The functions of the left and right ventricles are intimately linked. The right ventricle (RV) has transverse muscle fibres in its free wall and also shares oblique fibres in the interventricular septum with the left ventricle (LV). The latter constitute a link between left and right ventricular contractile function such that LV contraction augments RV contraction - a phenomenon called systolic ventricular interaction. When RV afterload is increased (by raised pulmonary artery pressure) overall contractile performance becomes increasingly dependent on this systolic ventricular interaction because the oblique septal fibres are more mechanically efficient than the free wall transverse fibres in conditions of high RV afterload. When LV end diastolic pressure is increased by heart failure due to LV systolic dysfunction, pulmonary artery pressure becomes raised, imposing an increased afterload on the RV. In such patients global LV performance is reduced, consequently systolic ventricular interaction is reduced resulting in a reduction in RV contractile performance even if the RV is not directly involved in the disease process causing LV systolic dysfunction. Furthermore, as the left ventricle becomes progressively more spherical the septal fibres become less oblique, dramatically reducing their mechanical advantage and further impairing RV contractile function. This ultimately leads to clinical right ventricular failure. This in turn typically results in tricuspid regurgitation and a vicious cycle of right ventricular enlargement with further reduction in the oblique nature of the septal fibres. In addition to the systolic interaction of the LV on the RV, when the RV is enlarged and stretches the pericardium, pericardial and right ventricular diastolic pressures may become markedly increased and this can result in constraint to filling of the LV by the pericardium (pericardial constraint) and by the RV via the interventricular septum (diastolic ventricular interaction).

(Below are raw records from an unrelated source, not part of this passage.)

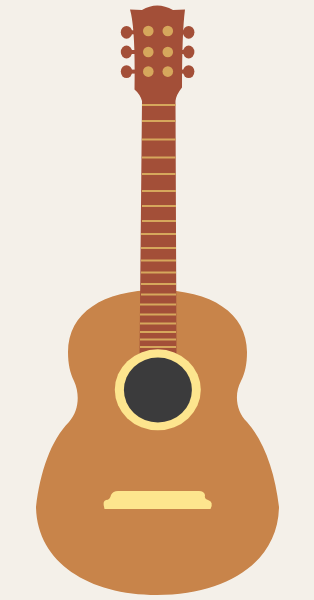
<!DOCTYPE html>
<html lang="en">
<head>
<meta charset="utf-8">
<title>Acoustic guitar</title>
<style>
:root {
  --paper: #f4f0e9;
  --body: #c8844a;
  --neck: #a34f38;
  --brass: #d6a75c;
  --cream: #fde58e;
  --hole: #3b3b3c;
}
html, body { margin: 0; background: var(--paper); overflow: hidden; }
.guitar { display: block; width: 314px; height: 600px; background: var(--paper); }
.body { fill: var(--body); }
.neck, .tuners { fill: var(--neck); }
.posts { fill: var(--brass); }
.frets { stroke: var(--brass); stroke-width: 2; fill: none; }
.rosette, .bridge { fill: var(--cream); }
.hole { fill: var(--hole); }
</style>
</head>
<body>
<svg class="guitar" viewBox="0 0 314 600" role="img" aria-label="Acoustic guitar">
  <defs>
    <g id="tuner-pair">
      <ellipse cx="126.5" cy="0" rx="5.7" ry="6.4"/>
      <ellipse cx="188.7" cy="0" rx="5.7" ry="6.4"/>
      <rect x="130" y="-2" width="56" height="4"/>
    </g>
    <g id="post-pair">
      <circle cx="148.3" cy="0" r="5.3"/>
      <circle cx="167.8" cy="0" r="5.3"/>
    </g>
  </defs>

  <path class="body" d="M157 290C103 290 68 313 68 352C68 364 70 373 74 381C80 394 79 411 69 422C51 440 40 472 36 507C37 562 88 595 157 595C227 595 278 562 279 507C275 472 264 441 247 422C236 411 234 394 241 381C245 373 247 364 247 352C247 313 211 290 157 290Z"/>

  <g class="tuners">
    <use href="#tuner-pair" y="32.3"/>
    <use href="#tuner-pair" y="52"/>
    <use href="#tuner-pair" y="71.6"/>
  </g>
  <path class="neck" d="M130 9.5L142 10Q157 1 173 10L185 9.5Q182 32 182 87.500Q176 95 175.500 101L176.500 360H139.500L142 101Q140 94 134.500 89.500Q135.500 28 130 9.500Z"/>
  <g class="posts">
    <use href="#post-pair" y="31"/>
    <use href="#post-pair" y="52"/>
    <use href="#post-pair" y="71.6"/>
  </g>

  <path class="frets" d="M142 105H175.500M142 121H175.500M142 139.500H175.500M142 157.500H175.500M142 174H175.500M142 191H176M142 206H176M142 221H176M141 234H176M141 248H176M141 260.500H176M141 272.500H176M141 284H176M141 294.500H176M140 304.500H176M140 314.500H176M140 323.500H176M140 332H176M140 339.500H176M140 347H176"/>

  <ellipse class="rosette" cx="157.800" cy="389.800" rx="43" ry="40.500"/>
  <ellipse class="hole" cx="157.900" cy="390" rx="34" ry="32.500"/>
  <path class="bridge" d="M104.500 509Q102 501 106 500Q110 500 111 495Q113 491 118 491H199Q204 491 205 495Q204 499 208 500Q214 502 210.500 509Z"/>
</svg>
</body>
</html>
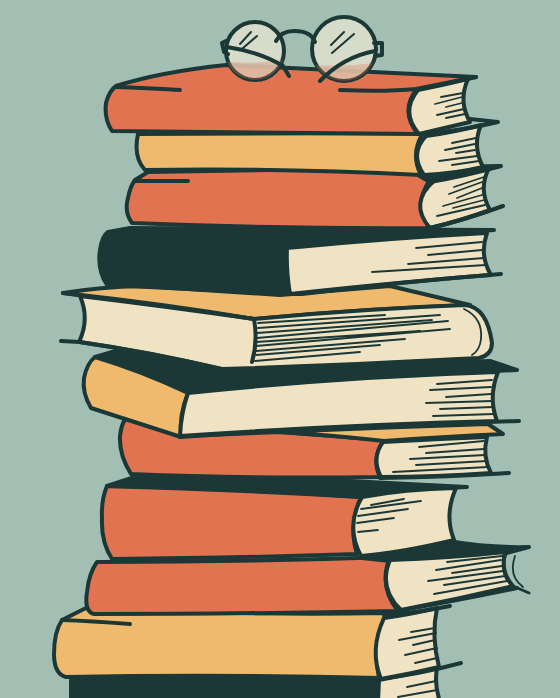
<!DOCTYPE html>
<html lang="en">
<head>
<meta charset="utf-8">
<title>Stack of books with glasses</title>
<style>
:root {
  --sage: #a3bfb4;
  --ink: #1b3836;
  --coral: #e27351;
  --amber: #efba6d;
  --paper: #f0e3c4;
  --lens: #dfe0cd;
}
html, body { margin: 0; padding: 0; overflow: hidden; background: var(--sage); }
.poster { display: block; width: 560px; height: 698px; background: var(--sage); }
.book path { stroke: var(--ink); stroke-width: 4; stroke-linecap: round; stroke-linejoin: round; fill: none; }
.book .coral { fill: var(--coral); }
.book .amber { fill: var(--amber); }
.book .ink { fill: var(--ink); }
.book .paper { fill: var(--paper); }
.book .leaves { stroke-width: 1.8; }
.book .crease { stroke-width: 3; }
.glasses { fill: none; stroke: var(--ink); stroke-width: 4; stroke-linecap: round; stroke-linejoin: round; }
.glasses .lens { fill: var(--lens); fill-opacity: .88; }
.glasses .tint { fill: var(--coral); fill-opacity: .3; stroke: none; }
.glasses .glint { stroke-width: 2; }
</style>
</head>
<body>
<svg class="poster" viewBox="0 0 560 698" role="img" aria-label="A tall stack of books with a pair of round glasses on top">

  <g class="book" id="book-bottom-dark">
    <path class="ink" d="M71 680 L380 676 L380 702 L71 702 Z"/>
    <path class="paper" d="M379 680 Q410 674 437 668 Q434 684 440 702 L378 702 Z"/>
    <path d="M378 679 Q420 674 461 663"/>
    <path class="leaves" d="M407 687 L436 681 M398 697 L437 690"/>
  </g>

  <g class="book" id="book-amber-low">
    <path class="amber" d="M62 620 L88 607 Q240 616 386 613 Q372 645 379 678 Q220 674 66 677 Q54 674 54 654 Q54 632 62 620 Z"/>
    <path class="paper" d="M384 618 Q412 614 437 608 Q431 636 439 667 Q410 674 381 679 Q369 650 384 618 Z"/>
    <path d="M62 620 Q90 621 130 624"/>
    <path d="M384 615 Q416 613 450 606"/>
    <path class="leaves" d="M411 632 L435 628 M399 640 L436 633 M413 645 L435 640 M405 655 L437 648 M415 663 L437 658"/>
  </g>

  <g class="book" id="book-coral-lower">
    <path class="coral" d="M97 562 Q250 562 390 557 Q378 586 398 611 Q240 614 94 614 Q84 612 87 592 Q89 573 97 562 Z"/>
    <path class="ink" d="M362 558 L448 541 Q490 548 529 547 L507 553 L390 561 Z"/>
    <path class="paper" d="M390 560 Q450 558 505 552 Q500 572 513 586 Q458 599 401 610 Q378 588 390 560 Z"/>
    <path class="leaves" d="M447 562 L502 556 M436 570 L501 560 M452 573 L502 566 M428 581 L503 571 M444 585 L505 576 M434 594 L507 581"/>
    <path class="leaves" d="M515 556 Q508 576 523 587"/>
    <path class="crease" d="M506 553 Q499 575 513 586 L529 593"/>
    <path d="M397 611 Q460 600 517 588"/>
  </g>

  <g class="book" id="book-coral-large">
    <path class="coral" d="M107 486 Q240 490 361 497 Q348 525 357 554 Q240 558 112 559 Q101 542 102 519 Q101 500 107 486 Z"/>
    <path class="ink" d="M107 486 L144 474 L310 479 L467 487 Q410 489 362 497 Q240 488 107 486 Z"/>
    <path class="paper" d="M362 497 Q405 489 456 488 Q444 515 454 540 Q400 553 361 556 Q345 526 362 497 Z"/>
    <path class="leaves" d="M361 509 L421 501 M358 516 L408 509 M357 523 L394 518 M358 532 L378 530 M371 505 L404 499"/>
  </g>

  <g class="book" id="book-coral-middle">
    <path class="coral" d="M126 418 L180 436 L280 432 L384 440 Q371 459 380 477 Q250 479 131 474 Q119 455 120 436 Q121 425 126 418 Z"/>
    <path class="amber" d="M280 432 Q390 427 488 424 L503 434 Q440 437 384 441 Q330 435 280 432 Z"/>
    <path class="paper" d="M383 442 Q435 439 487 437 Q482 456 491 473 Q435 477 381 477 Q371 458 383 442 Z"/>
    <path class="leaves" d="M419 447 L484 441 M426 453 L484 449 M410 459 L485 455 M416 465 L487 461 M393 472 L488 467"/>
    <path d="M380 478 Q450 477 509 473"/>
  </g>

  <g class="book" id="book-dark-amber-spine">
    <path class="ink" d="M95 357 L119 350 L220 370 L490 361 L517 370 Q360 377 188 393 Q140 371 95 357 Z"/>
    <path class="amber" d="M95 357 Q142 371 188 393 Q179 415 181 437 Q135 422 91 408 Q82 393 84 378 Q87 363 95 357 Z"/>
    <path class="paper" d="M188 393 Q340 377 498 372 Q488 397 497 421 Q340 425 180 436 Q181 413 188 393 Z"/>
    <path d="M180 437 Q340 426 519 421"/>
    <path class="leaves" d="M437 384 L492 380 M430 390 L491 387 M446 397 L491 394 M426 403 L492 401 M440 409 L493 407 M433 416 L494 414"/>
  </g>

  <g class="book" id="book-amber-open-edge">
    <path class="amber" d="M63 293 Q100 287 142 286 L280 295 L390 286 L470 305 Q360 309 254 319 Q160 306 63 293 Z"/>
    <path class="paper" d="M80 296 Q170 307 254 319 Q360 309 465 305 Q487 307 492 343 Q492 355 479 358 Q350 365 222 369 Q148 352 79 342 Q90 319 80 296 Z"/>
    <path d="M63 293 Q165 304 254 319 M61 341 L80 342 Q150 352 221 369"/>
    <path d="M254 319 Q258 341 252 362"/>
    <path class="leaves" d="M258 323 L385 315 M258 328 L440 315 M257 333 L432 320 M257 338 L448 321 M256 342 L420 331 M256 346 L450 329 M256 351 L405 339 M256 355 L380 345 M255 361 L360 352"/>
    <path class="leaves" d="M464 309 Q483 318 481 339 Q480 350 472 355"/>
  </g>

  <g class="book" id="book-dark-upper">
    <path class="ink" d="M108 232 L130 228 L494 230 Q390 238 286 247 Q284 270 289 294 Q190 289 107 285 Q97 270 100 250 Q102 236 108 232 Z"/>
    <path class="paper" d="M287 248 Q390 238 487 233 Q479 255 491 275 Q400 282 290 294 Q286 270 287 248 Z"/>
    <path d="M281 294 L302 294 Q400 282 501 274"/>
    <path class="leaves" d="M416 248 L482 242 M428 255 L482 250 M408 264 L484 258 M372 272 L486 265"/>
  </g>

  <g class="book" id="book-coral-upper">
    <path class="coral" d="M135 180 L148 172 L500 166 L430 180 Q412 206 430 228 Q280 229 132 223 Q124 212 128 198 Q130 187 135 180 Z"/>
    <path class="paper" d="M435 180 Q463 176 489 168 Q478 189 490 210 Q460 221 430 228 Q408 203 435 180 Z"/>
    <path d="M135 181 L188 181 M426 229 Q465 220 503 206"/>
    <path class="ink" d="M418 175 Q460 173 501 166 Q465 176 430 182 Z"/>
    <path class="leaves" d="M454 187 L484 177 M449 194 L482 182 M457 198 L482 188 M443 206 L482 195 M453 208 L484 200 M437 216 L485 205"/>
  </g>

  <g class="book" id="book-amber-upper">
    <path class="amber" d="M138 134 L423 133 Q410 154 421 175 Q280 168 145 170 Q133 157 138 134 Z"/>
    <path class="paper" d="M426 136 Q455 132 481 125 Q472 146 483 167 Q453 174 424 175 Q409 154 426 136 Z"/>
    <path d="M424 134 Q460 131 498 122 L470 119"/>
    <path class="leaves" d="M452 143 L476 138 M445 150 L475 144 M456 153 L475 150 M439 161 L477 156 M452 165 L479 161"/>
  </g>

  <g class="book" id="book-coral-top">
    <path class="coral" d="M116 86 Q160 72 226 65 Q340 70 476 77 L416 90 Q400 112 418 134 Q260 133 112 131 Q104 119 106 103 Q109 91 116 86 Z"/>
    <path class="paper" d="M418 90 Q443 85 468 79 Q458 101 470 122 Q440 129 419 134 Q400 112 418 90 Z"/>
    <path d="M116 87 Q145 88 180 90 M340 90 Q385 92 416 89 L476 77"/>
    <path class="leaves" d="M441 97 L463 93 M435 104 L462 97 M446 107 L462 103 M437 115 L464 109 M446 118 L465 114"/>
  </g>

  <g class="glasses" id="round-glasses">
    <circle class="lens" cx="255" cy="51" r="29"/>
    <circle class="lens" cx="344" cy="49" r="32"/>
    <path class="tint" d="M227 62 Q256 64 283 60 Q275 79 255 80 Q235 79 227 62 Z"/>
    <path class="tint" d="M315 65 Q345 67 373 63 Q364 80 344 81 Q325 80 315 65 Z"/>
    <path d="M276 41 Q281 31 294 31 Q311 31 315 42"/>
    <path d="M226 41 L222 43 L224 52 L228 54 M374 43 L382 43 L382 55 L375 56"/>
    <path d="M227 47 Q260 52 283 66 L289 76 M375 51 Q343 57 320 81"/>
    <path class="glint" d="M240 44 L251 32 M243 48 L257 36 M331 45 L344 32 M332 53 L354 34"/>
  </g>
</svg>
</body>
</html>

Copyright © 2013 Australian and New Zealand Society of Cardiac and Thoracic Surgeons (ANZSCTS) and the Cardiac Society of Australia and New Zealand (CSANZ). Published by Elsevier B.V. All rights reserved.